The portrayal of Jem and Scout's transition from childhood innocence to adult awareness, introduces the important underlying theme of the threat ignorance poses to the innocent such as the Finch children, Boo Radley and Tom Robinson. None of these people prepared for the respective evil they encounter. As a result of their lack of preparedness, they are destroyed or nearly destroyed. Jem falls into a deep depression when he learns that Mr. Nathan Radley lied about the old oak tree. Jem cannot understand Mr. Nathan Radley's motivation for not telling the truth about such a small issue, especially to a child. Scout suffers as a result of constantly receiving ambiguous messages from adult. When her cousin Francis calls Atticus a nigger lover, Scout reacts violently. She is punished for defending her father's integrity whereas Francis receives compassion from the family. The same happens in the classroom; Scout is chastised for having such a high literacy level for her age group, yet the Ewell children are permitted as well as encouraged to not attend school. Boo Radley, as Miss Maudie explains to Scout, is a victim of religious fanaticism. His father was so afraid of the trouble the young Boo could potentially have caused/gotten into, that he prevents him from leaving the house ever again. As a result, Boo becomes an agoraphobic and socially awkward adult. Tom Robinson, who is the quintessential mockingbird in the novel, is innocent per se and is killed, both literally and figuratively, by the ignorance of racial prejudice
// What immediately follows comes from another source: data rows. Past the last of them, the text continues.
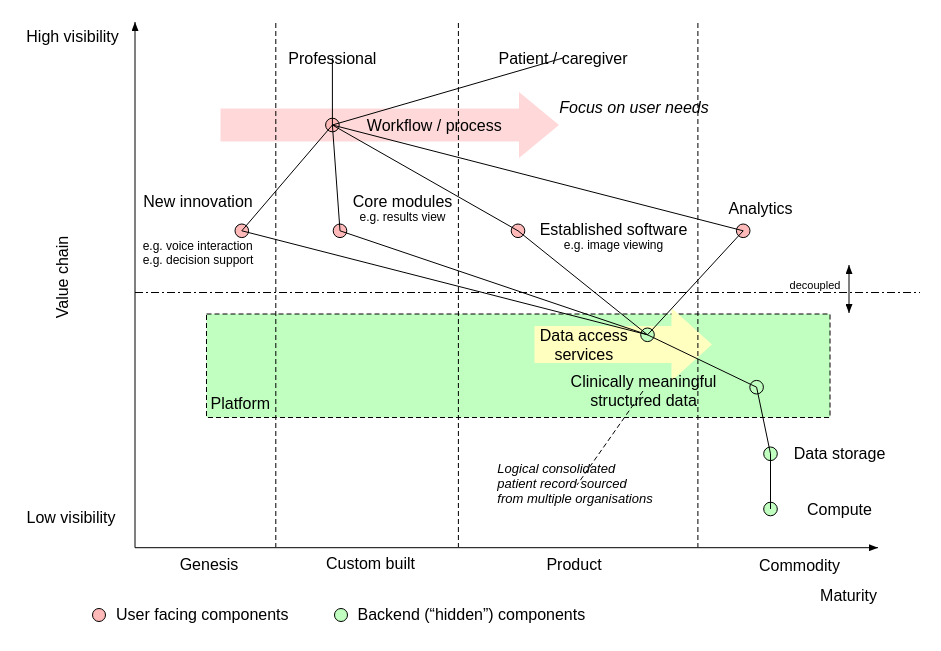
<!DOCTYPE html>
<html lang="en">
<head>
<meta charset="utf-8">
<title>Value chain map</title>
<style>
:root {
  --ink: #000;
  --paper: #fff;
  --user: #ffb9b9;
  --user-soft: #ffd9d9;
  --backend: #c0ffc0;
  --access: #ffffc0;
}
* { box-sizing: border-box; }
html, body { margin: 0; }
body { width: 941px; height: 651px; overflow: hidden; background: var(--paper); }
.map {
  position: relative;
  width: 941px;
  height: 651px;
  overflow: hidden;
  color: var(--ink);
  font: 16px/19px "Liberation Sans", Arial, sans-serif;
}
.diagram { position: absolute; left: 0; top: 0; display: block; }
.line { fill: none; stroke: var(--ink); stroke-width: 1; }
.dashed { stroke-dasharray: 5 3; }
.dash-dot { stroke-dasharray: 8 3 2 3; }
.user { fill: var(--user); }
.backend { fill: var(--backend); }
.node { stroke: var(--ink); stroke-width: 1; }
.label {
  position: absolute;
  left: var(--x);
  top: var(--y);
  margin: 0;
  white-space: nowrap;
  text-align: center;
  transform: translate(-50%, -50%);
}
.example { font-size: 12px; line-height: 14px; }
.tiny { font-size: 11px; line-height: 13px; }
.emphasis { font-style: italic; }
.note { font-size: 13px; line-height: 15px; font-style: italic; }
.left { text-align: left; }
.upright { transform: translate(-50%, -50%) rotate(-90deg); }
.legend {
  position: absolute;
  left: 92px;
  top: 605px;
  display: flex;
  gap: 45px;
  margin: 0;
  padding: 0;
  list-style: none;
  white-space: nowrap;
}
.legend li { display: flex; align-items: center; gap: 10px; }
.swatch { width: 14px; height: 14px; border: 1px solid var(--ink); border-radius: 50%; }
.swatch.user { background: var(--user); }
.swatch.backend { background: var(--backend); }
</style>
</head>
<body>
<main class="map">
  <svg class="diagram" width="941" height="651" viewBox="0 0 941 651" aria-hidden="true">
    <defs>
      <marker id="arrowhead" viewBox="0 0 9 7" markerWidth="9" markerHeight="7" refX="9" refY="3.5" orient="auto-start-reverse" markerUnits="userSpaceOnUse">
        <polygon points="0,0 9,3.5 0,7"/>
      </marker>
    </defs>

    <g class="areas">
      <polygon points="220.5,108.5 519,108.5 519,92 559,125 519,158 519,141.5 220.5,141.5" fill="var(--user-soft)"/>
      <rect class="line dashed" x="206.5" y="314" width="623.5" height="103.5" style="fill:var(--backend)"/>
      <polygon points="534.5,326 671.5,326 671.5,308 712,344.5 671.5,381 671.5,363 534.5,363" fill="var(--access)"/>
    </g>

    <g class="line dashed">
      <line x1="275.8" y1="23" x2="275.8" y2="547"/>
      <line x1="458.4" y1="23" x2="458.4" y2="547"/>
      <line x1="697.9" y1="23" x2="697.9" y2="547"/>
      <line x1="643" y1="391" x2="577" y2="485"/>
    </g>
    <line class="line dash-dot" x1="135" y1="292.5" x2="920" y2="292.5"/>

    <g class="axes line">
      <polyline points="135,22 135,547.7 878,547.7" marker-start="url(#arrowhead)" marker-end="url(#arrowhead)"/>
      <line x1="849" y1="265" x2="849" y2="313" marker-start="url(#arrowhead)" marker-end="url(#arrowhead)"/>
    </g>

    <g class="nodes node">
      <g class="user">
        <circle cx="332.4" cy="125" r="6.8"/>
        <circle cx="241.8" cy="230.8" r="6.8"/>
        <circle cx="340" cy="230.8" r="6.8"/>
        <circle cx="518" cy="230.8" r="6.8"/>
        <circle cx="743.2" cy="230.8" r="6.8"/>
      </g>
      <g class="backend">
        <circle cx="647.5" cy="334.8" r="6.8"/>
        <circle cx="756.6" cy="387.2" r="6.8"/>
        <circle cx="770.5" cy="453.8" r="6.8"/>
        <circle cx="770.5" cy="509" r="6.8"/>
      </g>
    </g>

    <g class="links line">
      <polyline points="332.4,58 332.4,125 563,58"/>
      <polyline points="332.4,125 241.8,230.8 647.5,334.8"/>
      <polyline points="332.4,125 340,230.8 647.5,334.8"/>
      <polyline points="332.4,125 518,230.8 647.5,334.8"/>
      <polyline points="332.4,125 743.2,230.8 647.5,334.8"/>
      <polyline points="647.5,334.8 756.6,387.2 770.5,453.8 770.5,509"/>
    </g>
  </svg>

  <p class="label" style="--x:72.5px; --y:36px">High visibility</p>
  <p class="label" style="--x:71px; --y:517px">Low visibility</p>
  <p class="label upright" style="--x:62px; --y:277px">Value chain</p>
  <p class="label" style="--x:209px; --y:564px">Genesis</p>
  <p class="label" style="--x:370.5px; --y:563px">Custom built</p>
  <p class="label" style="--x:574px; --y:564px">Product</p>
  <p class="label" style="--x:799.5px; --y:565px">Commodity</p>
  <p class="label" style="--x:848.5px; --y:595px">Maturity</p>

  <p class="label" style="--x:332.4px; --y:58px">Professional</p>
  <p class="label" style="--x:563px; --y:58px">Patient / caregiver</p>
  <p class="label" style="--x:434.3px; --y:125px">Workflow / process</p>
  <p class="label emphasis" style="--x:634px; --y:107px">Focus on user needs</p>

  <p class="label" style="--x:198px; --y:201px">New innovation</p>
  <p class="label example left" style="--x:198px; --y:253px">e.g. voice interaction<br>e.g. decision support</p>
  <p class="label" style="--x:402.5px; --y:201px">Core modules</p>
  <p class="label example" style="--x:402.5px; --y:217px">e.g. results view</p>
  <p class="label" style="--x:613.5px; --y:229px">Established software</p>
  <p class="label example" style="--x:613.5px; --y:245px">e.g. image viewing</p>
  <p class="label" style="--x:760.5px; --y:208px">Analytics</p>
  <p class="label tiny" style="--x:815px; --y:285px">decoupled</p>

  <p class="label" style="--x:240.3px; --y:403px">Platform</p>
  <p class="label" style="--x:583.8px; --y:344.5px">Data access<br>services</p>
  <p class="label" style="--x:643.5px; --y:390.5px">Clinically meaningful<br>structured data</p>
  <p class="label note left" style="--x:575px; --y:483px">Logical consolidated<br>patient record sourced<br>from multiple organisations</p>
  <p class="label" style="--x:839.5px; --y:453px">Data storage</p>
  <p class="label" style="--x:839.5px; --y:509px">Compute</p>

  <ul class="legend">
    <li><span class="swatch user"></span>User facing components</li>
    <li><span class="swatch backend"></span>Backend (“hidden”) components</li>
  </ul>
</main>
</body>
</html>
Atticus Finch is the novel's moral indicator in that he understands above conception of human morality. As a man of the law, he has dealt with a variety of people from diverse backgrounds. Such exposure to life has taught Atticus that the secret to living in such an imbalanced, unpredictable, and disappointing world is not permitting one's encounter with evil to cause a loss of faith in the human capacity for good;a solid foundation of faith is built upon sympathy and compassion for others' life experiences. Throughout the novel, Atticus impresses upon the children the importance of seeing life from another's perspective and that past experiences influence current behavior. Atticus uses Mrs. Dubose's circumstances to illustrate the lesson he wants Jem and Scout to learn. Mrs. Dubose is a spiteful, miserable, racist old woman. It almost seems as though her personal mission is making others as miserable as she is. Jem allows Mrs. Dubose's bitterness to infiltrate his better judgment and he chooses to vandalize her yard. It isn't until he endures his punishment of reading to her every afternoon for a month that he discovers the root of her evil. He also discovers that beneath her misanthropy lay a kindhearted woman with tremendous courage whose own life experiences led her to only show her undesirable qualities. Her gift of the white camellia embodies her good qualities which could not triumph over her cynicism in life.